The US Navy has christened the future USS Zumwalt (DDG 1000) in a ceremony at the General Dynamics Bath Iron Works shipyard in Bath, Maine, US.

The lead ship in the navy’s newest and most-advanced destroyer class has been named to honour the former chief of naval operations (CNO) admiral Elmo R Zumwalt, who served as the 19th CNO from 1970-74.

US Navy secretary Ray Mabus said that the DDG 1000 will help shape the future of surface combatants, just as admiral Elmo Zumwalt helped shape the nation’s navy.

"The sophisticated new technology incorporated aboard this ship, combined with its multi-mission capabilities, will ensure it is a relevant and integral part of our battle force for years to come," Mabus said.

Scheduled to join the fleet in 2016, the 610ft-long USS Zumwalt has a displacement capacity of more than 15,000t when fully loaded.

Featuring new technologies that deliver capability now and serve as a springboard for incorporation into future ship classes, the Zumwalt-class destroyers are equipped with highly survivable integrated-power systems.

"The sophisticated new technology incorporated … will ensure it is a relevant and integral part of our battle force for years to come."

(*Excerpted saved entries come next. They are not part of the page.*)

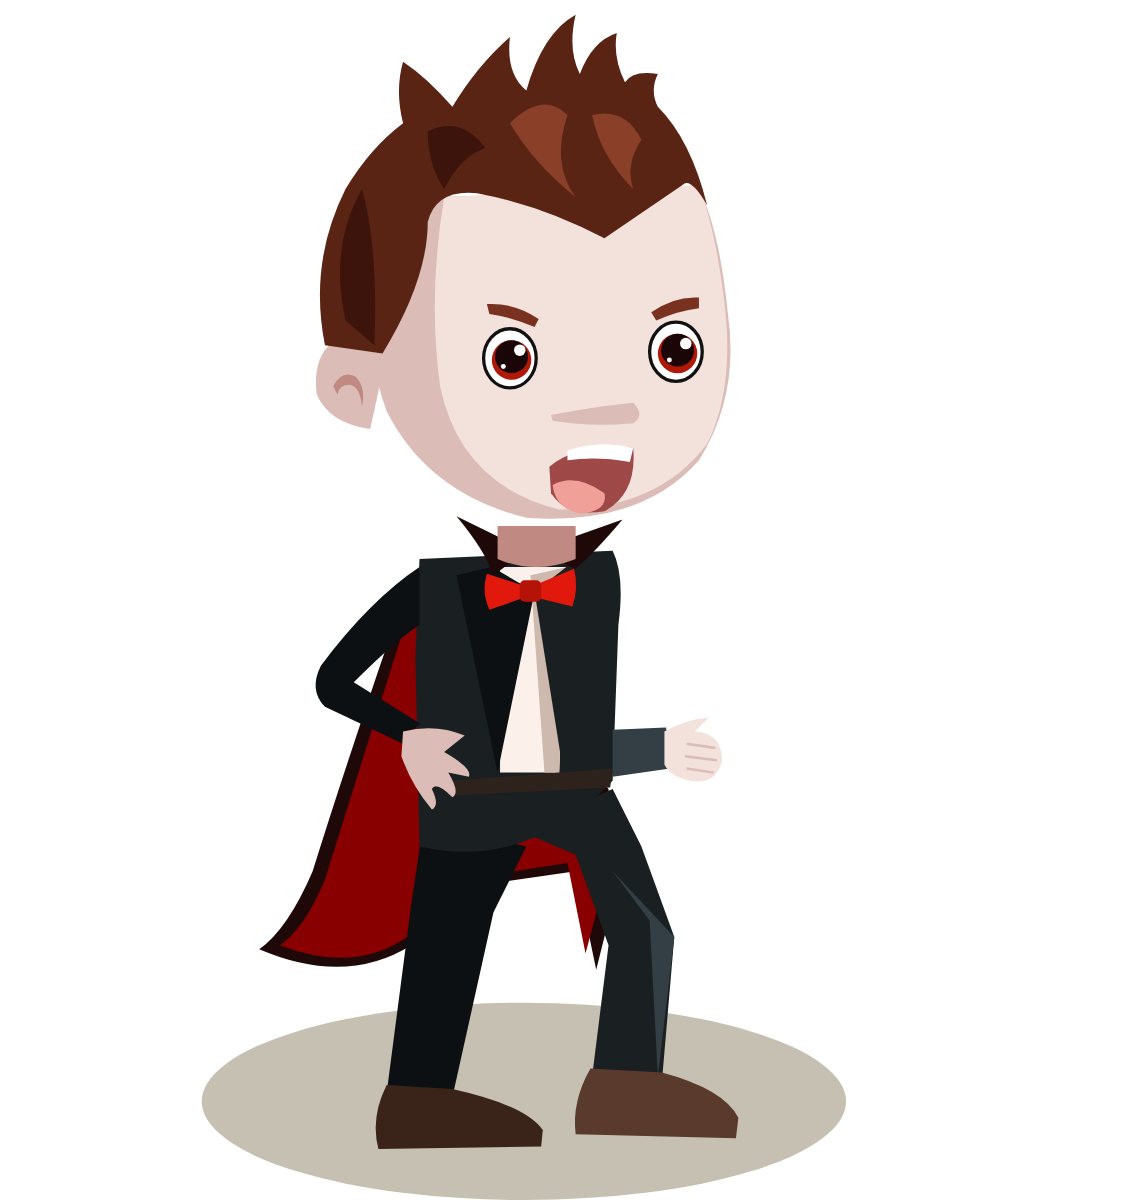
<!DOCTYPE html>
<html lang="en">
<head>
<meta charset="utf-8">
<title>Little Vampire</title>
<link rel="stylesheet" href="https://fonts.googleapis.com/css2?family=Roboto&display=swap">
<style>
:root{
  --bg:#ffffff;
  --ground:#c5c0b2;
  --cape-red:#880000;
  --cape-edge:#1e0808;
  --suit:#1a1f22;
  --suit-dark:#0c1012;
  --suit-light:#343f45;
  --shirt:#fbf1ea;
  --bow:#e0190c;
  --belt:#2e221c;
  --shoe:#3a241a;
  --shoe-light:#5a3a2c;
  --skin:#f3e1dc;
  --skin-shade:#dbbcb6;
  --skin-deep:#c08a82;
  --hair:#5a2414;
  --hair-dark:#3c140b;
  --hair-light:#8a4028;
  --brow:#7a3220;
  --iris:#b01808;
  --mouth:#9e4848;
  --tongue:#f0a098;
}
html,body{margin:0;padding:0;overflow:hidden;background:var(--bg);font-family:"Roboto",sans-serif}
.canvas{width:1139px;height:1200px;display:block}
</style>
</head>
<body>
<svg class="canvas" viewBox="0 0 1385 1460" preserveAspectRatio="xMidYMid meet" role="img" aria-label="Cartoon boy in a vampire costume">
  <defs>
    <g id="eye">
      <ellipse cx="0" cy="0" rx="32" ry="36" fill="#fff" stroke="#111" stroke-width="4"/>
      <circle cx="2" cy="2" r="24" fill="var(--iris)"/>
      <circle cx="2" cy="-2" r="20" fill="#1a0606"/>
      <circle cx="12" cy="-10" r="7" fill="#fff"/>
      <circle cx="-8" cy="10" r="3" fill="#fff"/>
    </g>
  </defs>

  <ellipse class="ground-shadow" cx="637" cy="1340" rx="392" ry="120" fill="var(--ground)"/>

  <g class="cape">
    <path d="M500 700 Q430 900 380 1060 Q350 1130 315 1155 Q420 1200 500 1150 L560 1080 L700 1060 L725 1180 L745 1100 L740 960 Z" fill="var(--cape-edge)"/>
    <path d="M505 720 Q445 910 395 1070 Q370 1130 340 1150 Q430 1185 495 1140 L560 1070 L690 1050 L712 1160 L728 1100 L725 960 Z" fill="var(--cape-red)"/>
  </g>

  <g class="legs">
    <path d="M515 1000 L500 1100 L470 1330 L550 1335 L600 1110 L640 1030 Z" fill="var(--suit-dark)"/>
    <path d="M630 1010 L700 1040 L740 1150 L720 1310 L805 1315 L820 1140 L780 1030 L745 960 Z" fill="var(--suit)"/>
    <path d="M745 1060 L790 1120 L800 1310 L820 1140 Z" fill="var(--suit-light)"/>
  </g>

  <g class="shoes">
    <path d="M470 1320 L550 1325 Q640 1345 660 1375 L658 1395 L460 1398 Q450 1360 470 1320 Z" fill="var(--shoe)"/>
    <path d="M718 1300 L805 1305 Q880 1325 898 1360 L895 1385 L700 1380 Q695 1340 718 1300 Z" fill="var(--shoe-light)"/>
  </g>

  <g class="torso">
    <path d="M510 680 L745 670 Q760 700 752 760 L745 950 Q640 1060 510 1030 L505 800 Z" fill="var(--suit)"/>
    <path d="M608 690 L690 690 L680 940 L608 940 Z" fill="var(--shirt)"/>
    <path d="M645 700 L662 940 L680 940 L690 690 Z" fill="#cdb9ae"/>
    <path d="M598 690 L650 720 L605 940 L555 700 Z" fill="var(--suit-dark)"/>
    <path d="M695 685 L650 720 L685 940 L748 700 Z" fill="var(--suit)"/>
    <path d="M548 950 L745 935 L742 958 L550 968 Z" fill="var(--belt)"/>
  </g>

  <g class="collar">
    <path d="M555 628 Q590 670 600 700 L640 670 Z" fill="var(--cape-edge)"/>
    <path d="M757 632 Q725 670 700 692 L650 670 Z" fill="var(--cape-edge)"/>
    <path d="M605 640 L700 640 L700 680 Q650 700 605 680 Z" fill="var(--skin-deep)"/>
  </g>

  <g class="bow-tie">
    <path d="M592 698 L635 712 L635 728 L595 742 Q585 720 592 698 Z" fill="var(--bow)"/>
    <path d="M698 692 L655 710 L655 728 L696 738 Q704 715 698 692 Z" fill="var(--bow)"/>
    <rect x="632" y="706" width="26" height="26" rx="6" fill="#b51208"/>
  </g>

  <g class="arm-on-hip">
    <path d="M510 690 Q450 730 390 810 Q375 840 395 860 L490 905 L510 880 L430 830 Q480 780 510 760 Z" fill="var(--suit-dark)"/>
    <path d="M490 890 Q530 880 565 895 L540 915 Q575 935 570 945 L545 940 Q560 965 550 970 Q530 950 525 960 Q535 980 525 985 Q500 955 488 920 Z" fill="var(--skin-shade)"/>
  </g>

  <g class="arm-forward">
    <path d="M745 888 L810 885 L815 935 L745 945 Z" fill="var(--suit-light)"/>
    <path d="M808 890 Q835 875 862 873 L845 890 Q878 892 878 925 Q872 955 840 950 Q815 945 808 930 Z" fill="var(--skin)"/>
    <path d="M835 905 L870 910 M833 920 L872 925 M835 935 L868 940" stroke="var(--skin-shade)" stroke-width="3" fill="none"/>
  </g>

  <g class="head">
    <path d="M400 420 Q380 440 385 480 Q400 515 450 522 L470 430 Z" fill="var(--skin-shade)"/>
    <path d="M405 470 Q415 450 432 458 Q445 470 440 495 Q438 470 425 468 Q412 468 410 480 Z" fill="var(--skin-deep)"/>
    <path d="M450 300 Q440 420 470 500 Q520 600 640 630 Q780 640 850 560 Q900 480 885 380 Q875 280 850 230 L520 240 Q470 250 450 300 Z" fill="var(--skin-shade)"/>
    <path d="M540 240 Q520 360 535 470 Q560 590 680 620 Q800 620 860 540 Q895 470 880 360 Q870 280 850 225 Z" fill="var(--skin)"/>
  </g>

  <g class="hair">
    <path d="M395 420 Q375 320 420 230 Q450 180 490 150 Q480 110 490 75 Q520 95 550 130 Q580 80 620 45 Q615 90 640 110 Q660 40 700 18 Q690 60 705 90 Q720 50 750 40 Q745 70 760 100 Q770 85 800 90 Q790 110 800 130 Q840 170 860 250 Q840 215 830 225 L735 290 Q660 250 580 235 Q530 230 520 270 Q520 340 465 430 Z" fill="var(--hair)"/>
    <path d="M420 390 Q400 300 440 230 Q460 300 455 420 Z" fill="var(--hair-dark)"/>
    <path d="M620 150 Q660 110 690 140 Q670 200 700 240 Q650 200 620 150 Z" fill="var(--hair-light)"/>
    <path d="M720 140 Q760 130 780 170 Q760 200 770 230 Q730 190 720 140 Z" fill="var(--hair-light)"/>
    <path d="M520 160 Q560 140 590 180 Q560 190 540 230 Q520 200 520 160 Z" fill="var(--hair-dark)"/>
  </g>

  <g class="face">
    <path d="M592 370 Q625 368 655 388 L650 398 Q620 385 595 382 Z" fill="var(--brow)"/>
    <path d="M850 362 Q820 360 792 380 L798 390 Q825 378 850 375 Z" fill="var(--brow)"/>
    <use href="#eye" x="620" y="436"/>
    <use href="#eye" x="822" y="428"/>
    <path d="M670 505 Q720 495 770 490 Q785 505 770 515 Q720 520 672 512 Z" fill="var(--skin-shade)"/>
    <path d="M668 568 Q700 540 770 545 Q775 600 735 622 Q690 630 670 600 Z" fill="var(--mouth)"/>
    <path d="M690 548 Q730 535 770 545 L766 562 Q725 555 690 560 Z" fill="#fff"/>
    <path d="M672 590 Q700 575 735 600 Q740 622 705 625 Q675 618 672 590 Z" fill="var(--tongue)"/>
  </g>
</svg>
</body>
</html>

The next-generation of multi-mission surface combatants are designed for multi-mission littoral operations and land attack.

Additional features of the ship include two advanced-gun systems, firing long-range land attack projectiles, which provide precision, high volume and persistent fire support to forces ashore.

The active and passive sensors and multi-function radar of the DDG 1000 ship will enable it to conduct area-air surveillance, including over-land, throughout the extremely difficult and cluttered sea-land interface.

Image: The US Navy’s Zumwalt-class vessel, DDG 1000, floated out of dry dock. Photo: US Navy photo courtesy of General Dynamics/Released.

Defence Technology